I decide to give her some time to reflect and walk the multiple rows to see who else is buried here and as usual, there are any number of interesting stories.
Here are three Canadians and two Englishmen buried together. All died on September 26, 1944 and they are most of the crew of a Lancaster bomber shot down by anti-aircraft fire in a daylight mission over Cap Griz Nez. Two crew members survived the crash landing and those who didn’t now share eternity as friends and crew mates here in Calais Canadian War Cemetery. The grave markers indicate that two of them were awarded the Distinguished Flying Cross and I can’t help but wonder where those medals are today – hopefully treasured by their surviving relatives or maybe in a military museum such as that run by John Cannon and Phil Craig, the leaders of Liberation Tour 2015. I just hope they aren’t languishing in some pawn shop or lying forgotten in someone’s closet. The deeds of these men deserve to be remembered.
Moving on I find, what for me at least, is a first. The gravesite of of a woman, Margaret Campbell, Leading Aircraftwoman, daughter of Mrs. C.A.Campbell of the Isle of North Uist, Scotland. From what I can gather from the internet this would essentially have been the position of a junior aircraft mechanic. I can find no information as to how she died, but have to presume that for one reason or another she must have been on one of the bombers shot down over this area in the fall of 1944.
It’s good to see from the recent crosses that Margaret has not been forgotten.
Also of note in Calais Canadian War Cemetery are the graves of other nationals who we often forget also participated in the liberation of France. This is Flight Lieutenant Jaroslav Kulhanek who served as a volunteer in the Royal Air Force and hailed from Czechoslovakia.

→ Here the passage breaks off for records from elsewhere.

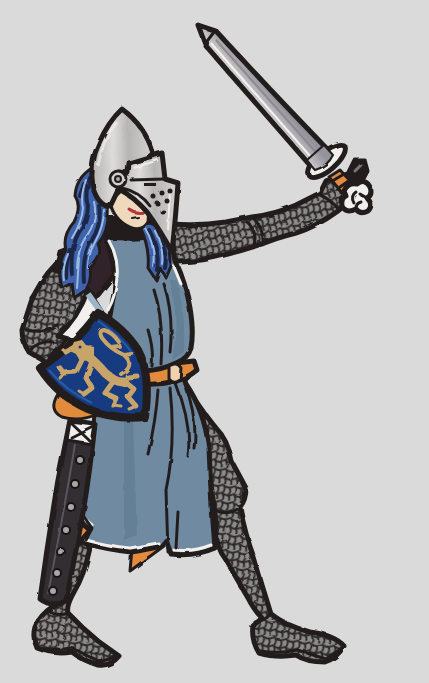
<!DOCTYPE html>
<html lang="en">
<head>
<meta charset="utf-8">
<title>Knight with raised sword</title>
<style>
:root{--paper:#dadada;--ink:#231f1e;--mail:#8d8c8a;--tunic:#6f8ba1;--tunic-dark:#4f6a80;--steel:#c9c7c6;--white:#f1f0ec;--leather:#e38b3c;--leather-dark:#9c5524;--hair:#3f64ae;--hair-dark:#1d2848;--hair-light:#9cb9e2;--shield:#123a80;--gold:#c9a468;--skin:#efd9bd;--scabbard:#302d31;--plum:#33222a}
html,body{margin:0;background:var(--paper);overflow:hidden}
svg{display:block;width:429px;height:683px}
.ink{stroke:var(--ink);stroke-width:5;stroke-linejoin:round;stroke-linecap:round}
.thin{stroke-width:3}
.line{fill:none;stroke:var(--ink);stroke-width:3;stroke-linecap:round;stroke-linejoin:round}
.mail{fill:url(#mail)}
.mail-arm{fill:url(#mail-arm)}
.tunic{fill:var(--tunic)}
.trim{fill:none;stroke:var(--white);stroke-width:3;stroke-linecap:round;stroke-linejoin:round}
.steel{fill:url(#steel)}
.white{fill:var(--white)}
.leather{fill:var(--leather)}
.hair{fill:var(--hair)}
.hair-dark{fill:none;stroke:var(--hair-dark);stroke-width:4;stroke-linecap:round}
.hair-light{fill:none;stroke:var(--hair-light);stroke-width:2;stroke-linecap:round}
.gold{fill:none;stroke:var(--gold);stroke-linecap:round;stroke-linejoin:round}
.dark{fill:var(--ink)}
</style>
</head>
<body>
<svg viewBox="0 0 429 683" role="img" aria-label="Knight in chainmail and a blue tunic raising a sword">
<defs>
<g id="links" fill="none" stroke="#2c2928" stroke-width="1.8" stroke-linecap="round">
<path d="M0 1Q6 5 12 1M0 9Q6 13 12 9M1 1Q4 5 1 9M7 11Q10 14 7 18M7 3Q10 6 7 10M1 10Q4 14 1 17"/>
</g>
<pattern id="mail" width="12" height="16" patternUnits="userSpaceOnUse" patternTransform="rotate(8)"><rect width="12" height="16" fill="#8d8c8a"/><use href="#links"/></pattern>
<pattern id="mail-arm" width="12" height="16" patternUnits="userSpaceOnUse" patternTransform="rotate(-14)"><rect width="12" height="16" fill="#8d8c8a"/><use href="#links"/></pattern>
<linearGradient id="steel"><stop offset="0" stop-color="#b5b2b2"/><stop offset=".35" stop-color="#dedcdb"/><stop offset=".6" stop-color="#b7b4b5"/><stop offset="1" stop-color="#d5d3d2"/></linearGradient>
<linearGradient id="blade" gradientUnits="userSpaceOnUse" x1="254" y1="106" x2="271" y2="92"><stop offset="0" stop-color="#e4e3e3"/><stop offset=".5" stop-color="#b9b7ba"/><stop offset="1" stop-color="#94929a"/></linearGradient>
<filter id="grain" x="-10%" y="-10%" width="120%" height="120%"><feTurbulence type="fractalNoise" baseFrequency=".06" numOctaves="2" seed="4" result="noise"/><feDisplacementMap in="SourceGraphic" in2="noise" scale="3"/></filter>
</defs>

<rect width="429" height="683" fill="var(--paper)"/>

<g id="knight" filter="url(#grain)">

<g id="back-leg">
<path class="mail ink" d="M84 540L90 548Q84 576 74 592Q66 606 68 613Q82 628 98 641L119 656Q110 667 98 665Q82 660 72 652Q54 655 37 648Q32 638 35 627Q40 615 52 607Q62 605 63 590L68 545Z"/>
<path class="line" d="M38 648Q55 651 72 648L100 662L117 656M48 610Q58 617 68 613"/>
</g>

<g id="front-leg">
<path class="mail ink" d="M190 392Q204 414 216 428Q228 440 232 462L246 488Q246 500 240 507Q245 534 254 558L262 585L271 614Q286 626 310 632Q334 635 344 646Q337 658 325 662Q306 662 296 655Q276 658 259 653Q251 640 253 626L262 618Q254 610 248 598L226 560Q214 545 216 520L206 450Z"/>
<path class="line" d="M255 622Q264 621 271 614M260 651Q280 654 297 650L326 659L342 648M217 511Q230 516 240 507"/>
</g>

<g id="shield-arm">
<path class="ink" fill="var(--plum)" d="M84 234Q66 246 58 262L32 298L64 318L98 295L118 270L108 232Z"/>
<path class="mail ink" d="M56 264Q40 280 31 302L22 330Q22 342 29 352L46 362L74 330L92 294Q72 274 56 264Z"/>
<path class="line" d="M26 330Q44 334 58 326M30 350Q40 340 52 342"/>
<path class="dark" d="M58 250L52 272L78 280L84 240Z"/>
</g>

<g id="sword-arm">
<path class="mail-arm ink" d="M172 224Q200 226 226 222L252 217Q276 214 296 205L320 193L326 181L348 174L355 160L364 160L367 171L360 184Q350 202 338 211Q316 227 296 233Q276 238 262 244Q238 252 216 257Q196 262 174 262Z"/>
<path class="line" d="M252 217Q264 228 263 243M247 222Q258 232 254 245M318 194Q332 200 339 210"/>
<path class="dark" d="M346 176L355 160L367 163L366 174L356 184Z"/>
<path class="line" style="stroke:#777" d="M355 171L361 165"/>
</g>

<g id="sword">
<path class="ink" fill="url(#blade)" d="M198 25L216 31Q268 88 333 155L315 171Q260 108 206 46Z"/>
<path fill="none" stroke="#f3f2f1" stroke-width="2" d="M211 43L317 164"/>
<path fill="none" stroke="#8c8a90" stroke-width="2" d="M216 40L322 159"/>
<path class="line" d="M205 44L214 32"/>
<path class="leather ink thin" d="M329 177L340 170L354 185L343 194Z"/>
<path class="line" d="M334 180L344 174M340 187L350 180"/>
<ellipse class="white ink" cx="327" cy="161" rx="23" ry="9" transform="rotate(-41 327 161)"/>
<path fill="url(#blade)" stroke="var(--ink)" stroke-width="2" d="M307 160L324 145L333 155Q328 166 315 170Z"/>
<path class="white ink" d="M344 191Q348 182 357 184Q365 178 370 187Q373 195 367 198Q374 205 368 211Q360 215 356 209Q346 214 342 206Q341 198 346 196Z"/>
<path class="line" d="M356 192Q350 196 354 203M360 194L367 198M356 209Q356 203 361 202"/>
</g>

<g id="tunic">
<path class="dark" d="M104 216L150 216L174 238L104 244Z"/>
<path class="leather ink thin" d="M78 525L92 526L90 542L80 544ZM132 548L164 546L130 571Z"/>
<path class="tunic ink" d="M106 236Q140 242 170 232L176 262Q186 284 190 308Q194 332 191 348Q188 358 178 362L186 384Q204 410 209 448Q211 500 215 548Q194 557 171 554L166 540L161 546Q144 550 131 552Q106 549 80 542L90 530Q80 524 80 514Q92 462 96 402L104 350L112 304Q118 280 112 260Z"/>
<path fill="var(--tunic-dark)" opacity=".35" d="M124 420L133 420L137 535L124 540ZM176 280Q186 310 184 352L172 360Q180 320 170 280Z"/>
<path class="trim" d="M109 241Q119 258 117 277Q116 296 108 310M174 267L181 284M86 540Q108 546 130 548L158 543M174 550Q194 552 211 545M84 518L92 525"/>
<path class="line" d="M154 290Q164 320 161 364M164 284Q174 316 170 352M148 330Q154 350 152 366M176 384Q192 424 188 456M170 388Q176 444 166 490L168 552M158 390Q156 420 148 454M185 384Q198 420 194 448M176 548L178 512M92 428Q90 480 82 514L92 528L86 540"/>
</g>

<g id="scabbard">
<path class="leather ink thin" d="M58 394Q48 410 62 417Q80 422 98 414L104 396Z"/>
<path class="ink" fill="var(--scabbard)" d="M70 420L95 424Q88 490 78 540L66 601Q52 608 40 599Q48 540 58 480Z"/>
<path fill="none" stroke="#59565b" stroke-width="2" d="M75 444Q66 500 48 594"/>
<path class="white ink thin" d="M70 422L95 425L92 444L67 440Z"/>
<path class="line" d="M72 438L94 427M72 424L92 443"/>
<g fill="#aaa6a5" stroke="#171516" stroke-width="2"><circle cx="80" cy="460" r="4"/><circle cx="75" cy="484" r="4"/><circle cx="71" cy="507" r="4"/><circle cx="66" cy="530" r="4"/><circle cx="61" cy="552" r="4"/><circle cx="57" cy="573" r="4"/><circle cx="53" cy="591" r="4"/></g>
</g>

<g id="belt">
<path class="leather ink" d="M144 371Q162 370 176 363L194 361L197 370Q186 379 176 381Q160 385 144 384Z"/>
<path class="ink thin" fill="#efd0b0" d="M169 366Q177 361 181 368L180 380Q174 385 169 379Z"/>
</g>

<g id="shield">
<path class="white ink" d="M88 290L104 316L78 342L58 336Q78 318 88 290Z"/>
<path fill="none" stroke="#9db3c6" stroke-width="6" d="M88 294L101 312"/>
<path class="ink" style="stroke-width:8" fill="var(--shield)" d="M98 313Q124 328 138 350Q151 374 145 417Q114 420 88 409Q58 396 40 368Q76 344 98 313Z"/>
<path fill="none" stroke="#2b5aa3" stroke-width="2" d="M98 321Q122 337 134 356M49 370Q66 391 92 403"/>
<g id="lion">
<path class="gold" stroke-width="9" d="M84 353Q96 362 105 373Q116 383 124 382"/>
<path class="gold" stroke-width="5" d="M82 352L74 347L66 352M82 360L76 372L64 373L60 368M91 364L86 378L92 388L84 394M113 382L105 393L116 398L113 405M124 381L134 389L128 397L136 406M128 377L137 376"/>
<path class="gold" stroke-width="4" d="M121 374Q136 366 124 355Q110 349 102 338Q98 331 104 330Q112 332 119 342M111 347L119 346M124 355L132 354"/>
<path fill="var(--gold)" d="M74 342L82 340L86 345L94 347L94 360L80 361L76 354L70 351Z"/>
<path class="gold" stroke-width="3" d="M64 373L60 378M66 352L62 349M84 394L79 391M113 405L121 406M136 406L129 409"/>
<circle cx="80" cy="347" r="1.5" fill="var(--shield)"/>
</g>
</g>

<g id="head">
<path class="hair ink thin" d="M92 168Q76 178 75 196Q82 206 74 222Q62 236 66 250Q56 266 62 288L72 283L74 298L86 290Q92 280 90 268Q104 256 98 244Q110 230 108 206Z"/>
<path class="hair-dark" d="M90 178Q84 194 88 206Q88 220 78 234Q70 250 72 274M99 206Q102 224 92 240Q82 254 84 282M80 196L84 184M70 250Q66 262 66 278"/>
<path class="hair-light" d="M86 180Q80 196 83 208Q82 222 72 238M94 202Q98 218 88 234Q78 246 77 268M104 210Q104 226 95 242Q88 254 88 268M68 254Q62 268 64 280M79 258L77 288"/>
<path class="hair ink thin" d="M139 225Q150 220 158 228Q172 244 171 266L166 278L160 268L156 280L148 268Q150 246 139 225Z"/>
<path class="hair-dark" d="M149 230Q160 250 157 270M158 232Q168 252 165 268"/>
<path class="hair-light" d="M145 228Q156 246 153 266M155 231Q164 248 162 264"/>
<path class="ink thin" fill="var(--skin)" d="M110 202Q114 220 130 227Q142 232 148 222L149 208L124 188Z"/>
<path fill="none" stroke="#b3383b" stroke-width="3" stroke-linecap="round" d="M129 209Q136 214 143 212"/>
<path class="line" style="stroke-width:2" d="M132 218L138 217"/>
<path class="steel ink" d="M122 109Q145 126 153 153L132 174L118 190L110 207Q98 205 93 188Q89 164 99 143Q108 122 122 109Z"/>
<path fill="none" stroke="#f1efee" stroke-width="3" opacity=".7" d="M117 122Q102 140 98 166"/>
<path class="steel ink" d="M119 172L128 173L129 163L162 153L165 179L178 183Q176 214 172 252Q160 230 147 212Q134 197 119 189Z"/>
<path class="line" d="M131 180L164 179M122 188Q140 192 150 206"/>
<path fill="none" stroke="#efedec" stroke-width="2" d="M134 168L158 160M170 190L168 230"/>
<g class="dark"><circle cx="153" cy="196" r="2.5"/><circle cx="162" cy="193" r="2.5"/><circle cx="170" cy="191" r="2.5"/><circle cx="158" cy="204" r="2.5"/><circle cx="167" cy="201" r="2.5"/><circle cx="163" cy="212" r="2.5"/><rect x="144" y="183" width="12" height="3"/></g>
<circle class="ink thin" cx="118" cy="179" r="8" fill="#d2d0cf"/>
<circle class="ink" style="stroke-width:2" cx="118" cy="179" r="3" fill="#aaa7a7"/>
</g>

</g>
</svg>
</body>
</html>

And then there were those who, although not from Canada, opted to serve with the RCAF. Here is Pilot Officer Frank Chace Downing of Stockbridge, Massachusetts. He was the son of Dr. Franklin and Elsie Downing and husband of Virginia Lomas Downing. He died on June 18, 1942, well before most of the others interred here. My bet is that he joined the RCAF well before the Americans entered the war in late 1941.
And finally, another North Nova; Gordon Dunlap Campbell, son of Everett and Adelaide Campbell of Stewiacke, Nova Scotia. His grave marker also contains the notation that he had earned a B.Sc. which I learn from the on line record, was from McGill. The fact that this was notated on his headstone tells me that his parents were incredibly proud of that accomplishment, one that he would never get to use.
The inscription on his grave is from Robert Browning’s Epilogue and is a fitting way to end my tour of the dead men and women buried at Calais Canadian War Cemetery
I return to take Alison’s arm and we slowly walk back to the car. On the return trip to Ypres I stare out the window at the passing fields without really seeing and contemplate the terrible loss that John’s death was to his family and the consequences that flowed from it. His own mother would never recover from her grief. She died little more than a year later, at the early age of 56. The family believes it was of a broken heart. And then I think of the losses of the families of the hundreds of others buried at Calais. And then I extrapolate that to those buried in the hundreds of other war cemeteries and soon, like trying to comprehend the dimensions of the universe, I just can’t fathom it anymore.
Rest in peace, John. Your friends and family have not forgotten you.
Things get a lot less morose for the rest of Liberation Tour 2015 as we head for Holland and the 70th anniversary celebrations at Groesbeek Canadian War Cemetery. Please join us.